There is something irresistible in the idea of buried treasure brought to light. We love to hear about the dusty picture in the attic that turns out to be a genuine Rembrandt, the stock certificate in the bottom of the neglected safe deposit box that has been accumulating stock splits and dividends for decades, the costume jewelry purchased at a garage sale that turns out to be genuine diamonds. We all want to star on ”Antiques Roadshow.”
I was excited when I visited my mother’s safety deposit box with her in February, and found buried in the bottom a copy of an elaborately engraved coupon bond issued by the Estero Municipal Improvement District with a face value of $1000, a due date of July 1, 1999, and 4 unredeemed coupons still attached.
With visions of compounding interest dancing in my head like sugarplums, I contacted the City of Foster City, which had issued the bond.

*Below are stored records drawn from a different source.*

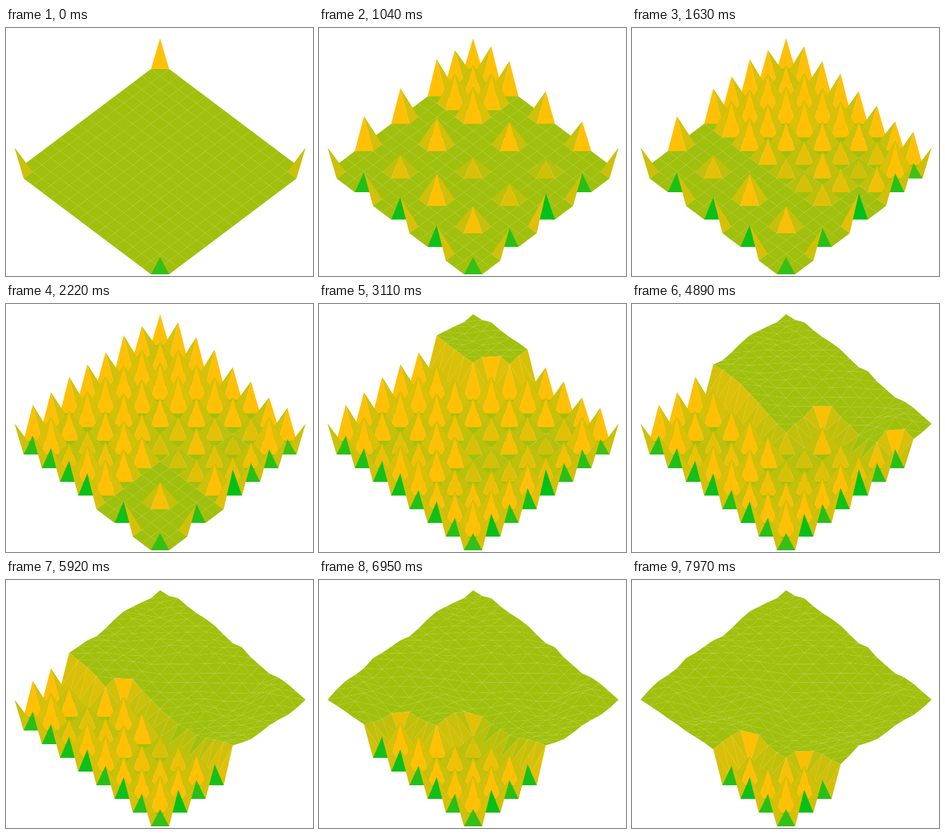
These frames come from a looping animation (538x435 px, 8 s). An HTML page with a canvas:

```html
<!DOCTYPE html>
<html lang="en">
<head>
<meta charset="utf-8">
<title>Terrain subdivision</title>
<style>
  html, body { margin: 0; width: 100%; height: 100%; overflow: hidden; background: #fff; }
  canvas { display: block; }
</style>
</head>
<body>
<canvas id="stage" width="538" height="435"></canvas>
<script>
const ctx = document.getElementById('stage').getContext('2d');
const N = 16, LOOP = 8000;

// Heights at even grid points, one row per i = 0, 2, ... 16
const coarse = [
  [42, 45, 53, 47, 50, 52, 49, 51, 42],
  [52, 42, 52, 48, 53, 51, 40, 54, 45],
  [50, 52, 53, 47, 47, 40, 30, 32, 47],
  [52, 50, 53, 39, 35, 47, 34, 51, 49],
  [45, 51, 40, 30, 26, 43, 45, 51, 51],
  [44, 40, 30, 35, 23, 26, 34, 38, 46],
  [40, 29, 22, 30, 28, 32, 36, 41, 50],
  [46, 54, 34, 32, 44, 42, 45, 52, 45],
  [42, 39, 45, 45, 58, 49, 45, 52, 42]
];
// Odd points along the two far edges
const farRight = [44, 50, 52, 48, 50, 42, 45, 44];
const farLeft = [40, 49, 51, 45, 51, 55, 49, 48];

function jitter(i, j) {
  const s = Math.sin(i * 127.1 + j * 311.7) * 43758.5453;
  return (s - Math.floor(s) - 0.5) * 4;
}

function finalHeight(i, j) {
  if (j === 0 && i % 2) return farRight[i >> 1];
  if (i === 0 && j % 2) return farLeft[j >> 1];
  const a = i >> 1, b = j >> 1, c = (i + 1) >> 1, d = (j + 1) >> 1;
  const mean = (coarse[a][b] + coarse[c][b] + coarse[a][d] + coarse[c][d]) / 4;
  return i % 2 || j % 2 ? mean + jitter(i, j) : mean;
}

// Step at which each point is raised: blocks are split breadth first
const born = Array.from({ length: N + 1 }, () => Array(N + 1).fill(Infinity));
const raise = (i, j, step) => { born[i][j] = Math.min(born[i][j], step); };
for (const i of [0, N]) for (const j of [0, N]) raise(i, j, 0);

const queue = [[0, 0, N]];
for (let step = 1; step <= queue.length; step++) {
  const [i, j, size] = queue[step - 1], h = size / 2;
  raise(i + h, j, step);
  raise(i, j + h, step);
  raise(i + h, j + h, step);
  raise(i + size, j + h, step);
  raise(i + h, j + size, step);
  if (h > 1) queue.push([i, j, h], [i + h, j, h], [i, j + h, h], [i + h, j + h, h]);
}

const heights = born.map((row, i) => row.map((_, j) => finalHeight(i, j)));

function stepAt(t) {
  if (t < 592) return 0;
  const shown = t < 6368
    ? 592 + Math.floor((t - 592) / 147.95) * 147.95
    : 6368 + Math.floor((t - 6368) / 145.4) * 145.4;
  return Math.floor((shown - 426) / 99.8);
}

function shade(drop) {
  const d = Math.abs(drop) < 11 ? 0 : drop;
  const red = Math.max(0, Math.min(255, 161 + d * (1.9 + 0.0004 * d * d)));
  return `rgb(${Math.round(red)},192,${Math.round(13 - (red - 161) * 0.08)})`;
}

function triangle(a, b, c, drop) {
  ctx.fillStyle = shade(drop);
  ctx.beginPath();
  ctx.moveTo(a.x, a.y);
  ctx.lineTo(b.x, b.y);
  ctx.lineTo(c.x, c.y);
  ctx.closePath();
  ctx.fill();
}

function draw(t) {
  const step = stepAt(t);
  const point = (i, j) => {
    const h = born[i][j] <= step ? heights[i][j] : 0;
    return { h, x: 270 + 15.94 * (i - j), y: 60 + 12 * (i + j) - h };
  };
  ctx.fillStyle = '#fff';
  ctx.fillRect(0, 0, 538, 435);
  for (let i = 0; i < N; i++) {
    for (let j = 0; j < N; j++) {
      const back = point(i, j), right = point(i + 1, j);
      const left = point(i, j + 1), front = point(i + 1, j + 1);
      const mid = (right.h + left.h) / 2;
      triangle(back, right, left, back.h - mid);
      triangle(right, front, left, mid - front.h);
    }
  }
}

function tick() {
  draw(performance.now() % LOOP);
  requestAnimationFrame(tick);
}
tick();
</script>
</body>
</html>
```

After numerous letters and phone calls (the bond redemption had been managed by a bank which had merged with another bank which had sold the business to a third bank which had escheated the bond as unclaimed property to the state of California which had lost the record in their data base) my mother finally got her check for the exact face value of the bond and unredeemed coupons. (No sugarplums!) I figured I earned just below the minimum wage for my effort.

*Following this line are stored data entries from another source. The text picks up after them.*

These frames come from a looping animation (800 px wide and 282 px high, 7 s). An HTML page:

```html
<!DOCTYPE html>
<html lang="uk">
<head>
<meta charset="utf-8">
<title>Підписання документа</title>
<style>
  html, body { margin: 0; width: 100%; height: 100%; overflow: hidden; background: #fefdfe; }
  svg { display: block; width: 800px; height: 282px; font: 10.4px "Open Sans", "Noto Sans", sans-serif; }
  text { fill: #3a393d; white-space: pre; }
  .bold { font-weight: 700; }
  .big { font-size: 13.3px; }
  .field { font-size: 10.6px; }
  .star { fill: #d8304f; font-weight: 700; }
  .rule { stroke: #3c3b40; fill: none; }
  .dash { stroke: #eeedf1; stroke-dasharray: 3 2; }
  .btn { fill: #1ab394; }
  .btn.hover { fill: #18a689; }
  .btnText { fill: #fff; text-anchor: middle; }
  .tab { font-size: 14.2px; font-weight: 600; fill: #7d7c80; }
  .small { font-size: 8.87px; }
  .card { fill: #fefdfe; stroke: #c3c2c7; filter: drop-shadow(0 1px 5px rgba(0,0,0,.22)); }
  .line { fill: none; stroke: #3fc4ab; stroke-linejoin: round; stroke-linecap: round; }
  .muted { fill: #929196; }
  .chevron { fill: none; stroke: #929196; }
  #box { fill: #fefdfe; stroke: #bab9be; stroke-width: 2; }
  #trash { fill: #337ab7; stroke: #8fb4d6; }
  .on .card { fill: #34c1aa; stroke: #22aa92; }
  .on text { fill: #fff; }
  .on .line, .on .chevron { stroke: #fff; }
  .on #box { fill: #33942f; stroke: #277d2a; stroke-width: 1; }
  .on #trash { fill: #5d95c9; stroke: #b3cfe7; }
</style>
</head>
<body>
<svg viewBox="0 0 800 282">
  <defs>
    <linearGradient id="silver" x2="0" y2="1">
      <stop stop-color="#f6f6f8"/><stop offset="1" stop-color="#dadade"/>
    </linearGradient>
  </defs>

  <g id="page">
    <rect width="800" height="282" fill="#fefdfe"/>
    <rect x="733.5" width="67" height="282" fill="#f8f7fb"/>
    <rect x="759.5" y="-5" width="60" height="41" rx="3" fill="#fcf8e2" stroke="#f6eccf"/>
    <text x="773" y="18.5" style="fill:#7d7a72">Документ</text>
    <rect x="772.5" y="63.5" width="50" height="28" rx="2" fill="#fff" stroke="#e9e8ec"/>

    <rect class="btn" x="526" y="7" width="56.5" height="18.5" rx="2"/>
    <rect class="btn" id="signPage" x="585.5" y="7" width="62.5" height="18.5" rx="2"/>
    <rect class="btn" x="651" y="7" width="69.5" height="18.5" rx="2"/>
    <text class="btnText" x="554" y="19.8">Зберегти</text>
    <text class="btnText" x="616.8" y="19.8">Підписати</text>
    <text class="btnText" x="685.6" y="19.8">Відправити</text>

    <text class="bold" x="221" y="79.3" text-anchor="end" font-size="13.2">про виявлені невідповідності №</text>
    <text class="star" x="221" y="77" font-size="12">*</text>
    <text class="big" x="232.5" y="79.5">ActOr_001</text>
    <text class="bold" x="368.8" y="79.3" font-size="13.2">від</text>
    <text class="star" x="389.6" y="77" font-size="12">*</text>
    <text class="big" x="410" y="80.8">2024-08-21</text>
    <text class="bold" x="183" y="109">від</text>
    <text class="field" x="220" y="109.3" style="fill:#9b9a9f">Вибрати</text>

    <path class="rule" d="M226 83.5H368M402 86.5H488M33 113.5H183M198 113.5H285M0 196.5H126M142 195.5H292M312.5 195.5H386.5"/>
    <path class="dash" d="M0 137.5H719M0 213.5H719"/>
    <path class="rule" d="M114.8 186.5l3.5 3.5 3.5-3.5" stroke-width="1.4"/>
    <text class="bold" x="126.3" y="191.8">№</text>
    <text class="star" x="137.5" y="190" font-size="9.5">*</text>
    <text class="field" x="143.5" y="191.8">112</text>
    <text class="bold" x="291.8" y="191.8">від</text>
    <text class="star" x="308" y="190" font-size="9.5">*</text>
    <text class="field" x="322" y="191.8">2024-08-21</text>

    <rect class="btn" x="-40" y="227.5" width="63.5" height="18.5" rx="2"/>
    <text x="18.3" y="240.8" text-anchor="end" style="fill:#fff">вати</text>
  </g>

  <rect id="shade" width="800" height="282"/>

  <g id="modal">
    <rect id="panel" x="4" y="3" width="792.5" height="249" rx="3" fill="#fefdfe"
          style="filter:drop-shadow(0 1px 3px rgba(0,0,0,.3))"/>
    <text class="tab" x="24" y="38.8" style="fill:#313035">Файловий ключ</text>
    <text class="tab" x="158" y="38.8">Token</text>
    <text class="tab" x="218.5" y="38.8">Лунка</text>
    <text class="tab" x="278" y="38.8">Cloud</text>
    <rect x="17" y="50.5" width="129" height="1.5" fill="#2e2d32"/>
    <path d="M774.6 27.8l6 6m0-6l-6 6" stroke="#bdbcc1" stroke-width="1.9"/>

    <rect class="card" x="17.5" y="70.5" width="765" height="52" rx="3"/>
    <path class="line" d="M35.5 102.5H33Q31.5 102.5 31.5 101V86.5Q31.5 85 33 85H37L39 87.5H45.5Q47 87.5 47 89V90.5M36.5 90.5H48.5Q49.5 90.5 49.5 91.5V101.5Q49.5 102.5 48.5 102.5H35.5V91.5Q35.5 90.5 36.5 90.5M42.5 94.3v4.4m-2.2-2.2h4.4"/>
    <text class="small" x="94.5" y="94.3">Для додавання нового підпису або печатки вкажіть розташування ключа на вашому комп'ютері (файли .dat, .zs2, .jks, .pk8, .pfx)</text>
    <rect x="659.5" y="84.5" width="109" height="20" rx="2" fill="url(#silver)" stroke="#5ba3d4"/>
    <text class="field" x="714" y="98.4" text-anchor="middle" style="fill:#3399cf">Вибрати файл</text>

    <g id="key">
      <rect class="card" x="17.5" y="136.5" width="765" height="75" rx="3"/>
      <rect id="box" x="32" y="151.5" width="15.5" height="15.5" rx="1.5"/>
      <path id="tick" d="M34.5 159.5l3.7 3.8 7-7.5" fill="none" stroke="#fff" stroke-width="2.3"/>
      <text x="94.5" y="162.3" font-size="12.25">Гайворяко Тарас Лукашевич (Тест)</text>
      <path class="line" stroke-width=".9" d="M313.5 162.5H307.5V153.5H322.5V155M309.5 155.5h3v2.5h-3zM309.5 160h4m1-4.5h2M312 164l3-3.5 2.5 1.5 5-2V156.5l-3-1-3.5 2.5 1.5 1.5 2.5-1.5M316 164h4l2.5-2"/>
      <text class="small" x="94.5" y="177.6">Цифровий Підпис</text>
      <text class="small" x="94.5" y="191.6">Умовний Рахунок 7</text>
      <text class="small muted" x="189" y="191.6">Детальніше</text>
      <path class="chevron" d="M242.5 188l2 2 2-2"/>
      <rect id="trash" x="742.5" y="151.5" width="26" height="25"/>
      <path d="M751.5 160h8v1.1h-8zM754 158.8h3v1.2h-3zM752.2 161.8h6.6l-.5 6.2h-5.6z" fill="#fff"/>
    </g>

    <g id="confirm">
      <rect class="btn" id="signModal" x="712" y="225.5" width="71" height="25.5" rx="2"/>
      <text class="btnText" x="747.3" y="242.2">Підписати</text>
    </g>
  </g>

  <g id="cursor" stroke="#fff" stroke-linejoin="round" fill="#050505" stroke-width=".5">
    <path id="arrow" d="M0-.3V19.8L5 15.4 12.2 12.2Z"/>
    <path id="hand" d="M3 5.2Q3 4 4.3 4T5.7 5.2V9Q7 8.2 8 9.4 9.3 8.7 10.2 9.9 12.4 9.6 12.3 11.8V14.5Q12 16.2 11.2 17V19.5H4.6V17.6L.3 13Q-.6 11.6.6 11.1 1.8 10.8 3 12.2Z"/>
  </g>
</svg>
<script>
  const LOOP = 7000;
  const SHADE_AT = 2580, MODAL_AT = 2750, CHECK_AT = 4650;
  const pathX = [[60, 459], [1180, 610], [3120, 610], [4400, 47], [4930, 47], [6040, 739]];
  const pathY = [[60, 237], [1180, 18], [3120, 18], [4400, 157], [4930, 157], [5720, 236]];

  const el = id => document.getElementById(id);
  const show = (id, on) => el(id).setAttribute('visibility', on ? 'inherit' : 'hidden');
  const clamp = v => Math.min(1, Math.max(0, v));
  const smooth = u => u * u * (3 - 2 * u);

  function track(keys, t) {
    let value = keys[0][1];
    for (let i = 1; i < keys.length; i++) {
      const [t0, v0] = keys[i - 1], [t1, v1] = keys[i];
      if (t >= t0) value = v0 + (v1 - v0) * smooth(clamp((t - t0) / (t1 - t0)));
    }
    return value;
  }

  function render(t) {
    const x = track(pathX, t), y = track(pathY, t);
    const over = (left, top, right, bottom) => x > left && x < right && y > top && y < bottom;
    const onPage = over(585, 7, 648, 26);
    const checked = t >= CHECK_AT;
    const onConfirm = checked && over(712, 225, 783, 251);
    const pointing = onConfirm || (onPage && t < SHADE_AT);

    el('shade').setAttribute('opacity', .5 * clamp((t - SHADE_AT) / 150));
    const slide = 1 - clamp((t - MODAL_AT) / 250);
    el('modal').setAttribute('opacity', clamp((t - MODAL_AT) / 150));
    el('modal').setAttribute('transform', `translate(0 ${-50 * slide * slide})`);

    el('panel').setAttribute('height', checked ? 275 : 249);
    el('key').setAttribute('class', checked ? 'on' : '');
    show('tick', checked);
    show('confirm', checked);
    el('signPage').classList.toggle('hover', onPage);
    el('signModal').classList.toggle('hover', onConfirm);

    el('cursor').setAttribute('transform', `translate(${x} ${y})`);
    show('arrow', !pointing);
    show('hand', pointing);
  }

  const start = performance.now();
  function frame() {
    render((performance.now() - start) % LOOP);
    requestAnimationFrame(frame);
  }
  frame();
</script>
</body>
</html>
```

Sadder but wiser, I was skeptical when my brother sent me a link to a website listing unclaimed property by state. “ I read an article in the newspaper about this site, ran Dad’s name and came up with a list of unclaimed money. Check it out!”

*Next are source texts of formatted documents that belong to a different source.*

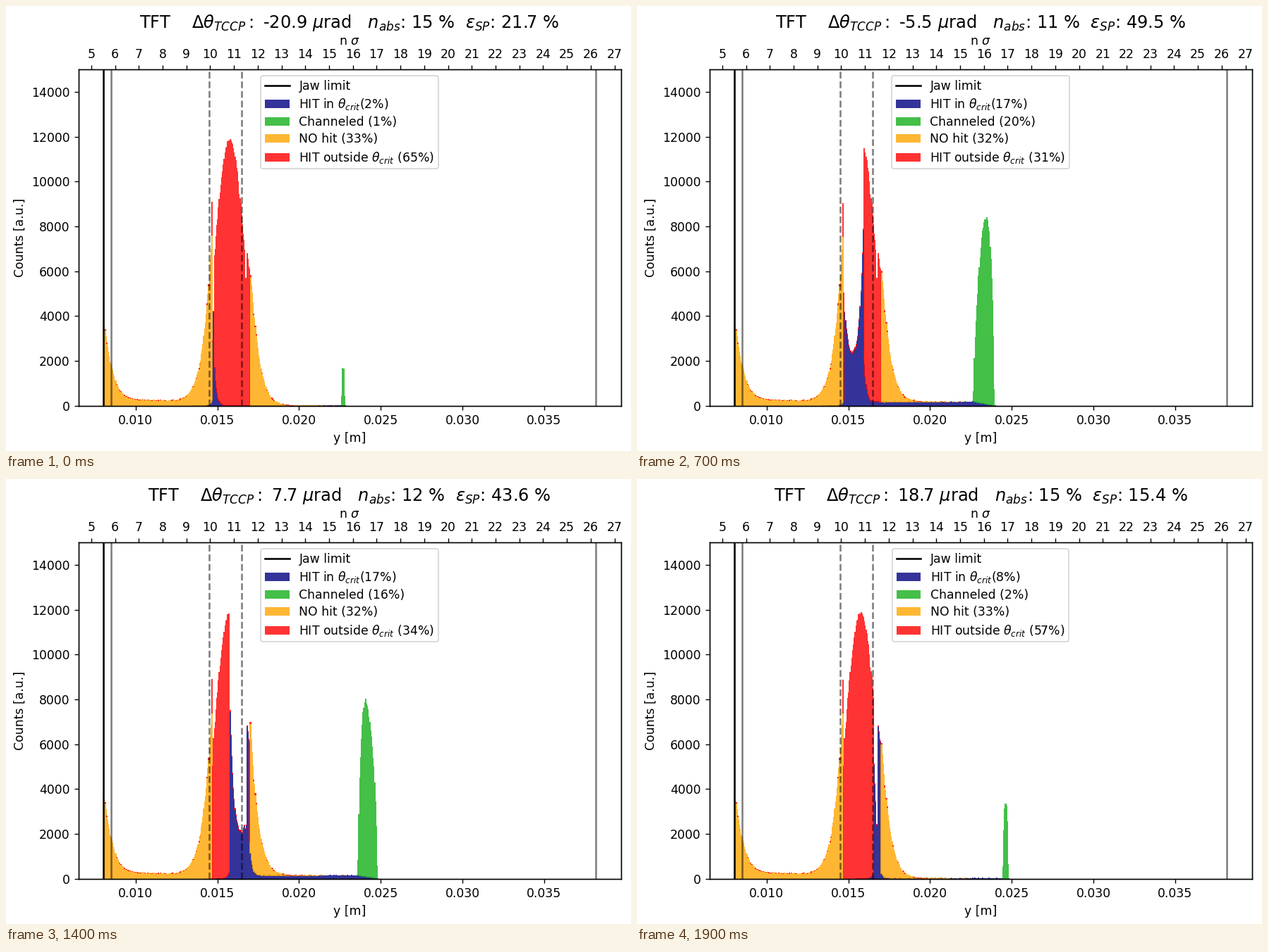
A matplotlib script that plays this animation: 886x632 px, repeating every 2000 ms.

```python
import numpy as np
import matplotlib.pyplot as plt
from matplotlib.animation import FuncAnimation
from matplotlib.lines import Line2D
from matplotlib.patches import Patch
from matplotlib.ticker import MultipleLocator

W, H, DPI = 886, 632, 124
COLORS = ["navy", "xkcd:green", "orange", "red"]
SIGMA = 1.456e-3
XLIM = np.array([0.0065, 0.0397])

# scan angles in microrad, with an extra step at zero
ANGLES = np.sort(np.append(-20.9 + 2.2 * np.arange(19), 0.0))

# key points against angle, in percent
KEYS = [-20.9, -16.5, -9.9, -1.1, 3.3, 12.1, 18.7]
IN_CRIT = [1.6, 6.4, 13.4, 21.2, 20.1, 14.7, 8.0]
CHANNELED = [0.6, 5.4, 16.4, 23.2, 21.9, 11.0, 2.2]
EFFICIENCY = [21.7, 40.9, 50.2, 48.7, 48.5, 38.7, 15.4]

# histogram bins and crystal geometry, in mm
STEP = 0.05
EDGES = 8 + STEP * np.arange(341)
Y = EDGES[:-1] + STEP / 2
C_LO, C_MID, C_HI = 14.7, 16.8, 17.0
HALF, KICK = 0.605, 7.945

rng = np.random.default_rng(4)
NOISE = rng.normal(size=Y.size)
SPECKS = rng.random(Y.size) < 0.3


def noisy(v):
    return np.maximum(v + 0.7 * np.sqrt(np.maximum(v, 0)) * NOISE, 0)


def falloff(d, peak, scale, power=1.0):
    """Decay for d >= 0, nothing before."""
    return np.where(d >= 0, peak * np.exp(-(np.abs(d) / scale) ** power), 0)


def hit_profile(y):
    core = 11850 * np.exp(-0.5 * ((y - 15.76) / 0.88) ** 2)
    core = np.where(y < C_LO + STEP, 5000, core)
    core = np.where((y > 16.7) & (y < C_MID), core * 0.87, core)
    core = np.where(y > C_MID, 6800 - 4200 * (y - C_MID), core)
    return np.where((y > C_LO) & (y < C_HI), core, 0)


def missed_profile(y):
    halo = falloff(y - 8, 3500, 0.56, 1.25) + 270 - 24 * (y - 9.5)
    left = np.where(y < C_LO, halo, 0) + falloff(C_LO - y, 7400, 0.55, 1.15)
    return left + falloff(y - C_HI, 5900, 0.55, 1.2)


HIT = noisy(hit_profile(Y))
MISSED = noisy(missed_profile(Y))


def kept_share(y, mid):
    u = np.abs(y - mid) / HALF
    keep = 0.23 + 0.5 * u ** 2.7
    return np.where((u < 1) & (y > C_LO) & (y < C_MID), keep, 1)


def layers(angle):
    mid = 15.757 + 0.0745 * angle
    lo, hi = max(mid - HALF, C_LO), min(mid + HALF, C_HI)
    inside = (Y > lo) & (Y < hi)

    src = Y - KICK
    green = 0.97 * hit_profile(src) * (1 - kept_share(src, mid))
    green = noisy(np.convolve(green, [0.2, 0.6, 0.2], "same"))

    level = 8.5 * np.interp(angle, KEYS, CHANNELED)
    g_lo, g_hi = lo + KICK, min(mid + HALF, C_MID) + KICK
    flat = np.interp(Y, [hi, hi + 0.01, g_lo, g_hi + 0.1], [0, level, level, 0])
    amp = 2000 if mid + HALF < C_HI else 250
    tails = falloff(Y - hi, amp, 0.13) + falloff(lo - Y, 250, 0.13)
    blue = np.where(inside, HIT * kept_share(Y, mid), noisy(flat + tails))

    red = np.where(inside, 0.005 * HIT, np.maximum(HIT - blue, 0))
    red = red + np.where(SPECKS, 0.01 * MISSED, 0)
    if angle < -20 or angle > -9:
        red[np.argmin(np.abs(Y - (C_LO - STEP / 2)))] += 1500
    return blue, green, MISSED, red


def shares(angle):
    blue = np.interp(angle, KEYS, IN_CRIT)
    green = np.interp(angle, KEYS, CHANNELED)
    missed = 32 + 0.045 * abs(angle)
    return blue, green, missed, 100 - blue - green - missed


plt.rcParams["font.family"] = "DejaVu Sans"
fig = plt.figure(figsize=(7.1452, 5.0968), dpi=DPI, facecolor="white")
ax = fig.add_axes([102.8 / W, 64.3 / H, 768.8 / W, 477.4 / H])
top = ax.twiny()

steps = [ax.stairs(np.zeros(Y.size), EDGES / 1000, baseline=np.zeros(Y.size),
                   fill=True, color=c, alpha=0.8, antialiased=False)
         for c in COLORS]

ax.axvline(0.008, color="black", lw=1.5)
for pos, style in [(0.0085, "-"), (0.03818, "-"), (0.01451, "--"), (0.0165, "--")]:
    ax.axvline(pos, color="black", alpha=0.5, ls=style, lw=1.5)

ax.set_xlim(*XLIM)
ax.set_ylim(0, 15000)
ax.xaxis.set_major_locator(MultipleLocator(0.005))
ax.set_xlabel("y [m]")
ax.set_ylabel("Counts [a.u.]")
top.set_xlim(*(XLIM / SIGMA))
top.set_xticks(range(5, 28))
top.set_xlabel(r"n $\sigma$", labelpad=2.9)
title = ax.set_title("", fontsize=14)

LABELS = [r"HIT in $\theta_{crit}$(%.0f%%)", "Channeled (%.0f%%)",
          "NO hit (%.0f%%)", r"HIT outside $\theta_{crit}$ (%.0f%%)"]
handles = [Line2D([], [], color="black", lw=1.5)]
handles += [Patch(color=c, alpha=0.8, lw=0) for c in COLORS]
legend = ax.legend(handles, ["Jaw limit"] + [s % 0 for s in LABELS],
                   loc="upper center", labelspacing=0.36, borderpad=0.34)


def draw(i):
    angle = ANGLES[i]
    base = np.zeros(Y.size)
    for patch, part in zip(steps, layers(angle)):
        patch.set_data(base + part, EDGES / 1000, base)
        base = base + part
    for text, label, share in zip(legend.get_texts()[1:], LABELS, shares(angle)):
        text.set_text(label % share)
    absorbed = 11 + 0.0245 * abs(angle) ** 1.7
    eff = np.interp(angle, KEYS, EFFICIENCY)
    title.set_text(
        rf"TFT    $\Delta\theta_{{TCCP}}:$ {angle:.1f} $\mu$rad   "
        rf"$n_{{abs}}$: {absorbed:.0f} %  $\varepsilon_{{SP}}$: {eff:.1f} %")
    return [*steps, title, legend]


anim = FuncAnimation(fig, draw, frames=len(ANGLES), interval=100,
                     init_func=lambda: draw(0), repeat=True, repeat_delay=0)
plt.show()
```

Of course, I couldn’t resist. But all the listings were in Texas, and required proof that Dad had invested in the companies listed, plus copies of his and Mom’s social security cards and proof that at one time they legally resided at the address listed on the claim. Since the total was only $38.18 for all 7 claims, I gave it up – no bonanza here for me. (The site is http://www.missingmoney.com )Let me know if you strike it rich!)
Hope springs eternal. When clearing out my late mother-in-law’s house I saved several Japanese woodblock prints that she had framed inexpensively and hung in her bedroom. When I got them home I checked the internet. They might be valuable originals! After all, she and her husband had spent some time in Japan in the early 60’s. But again, they might be calendar art. I missed the San Jose filming of “Antiques Roadshow” so the jury is still out.
It’s almost more fun not knowing for sure.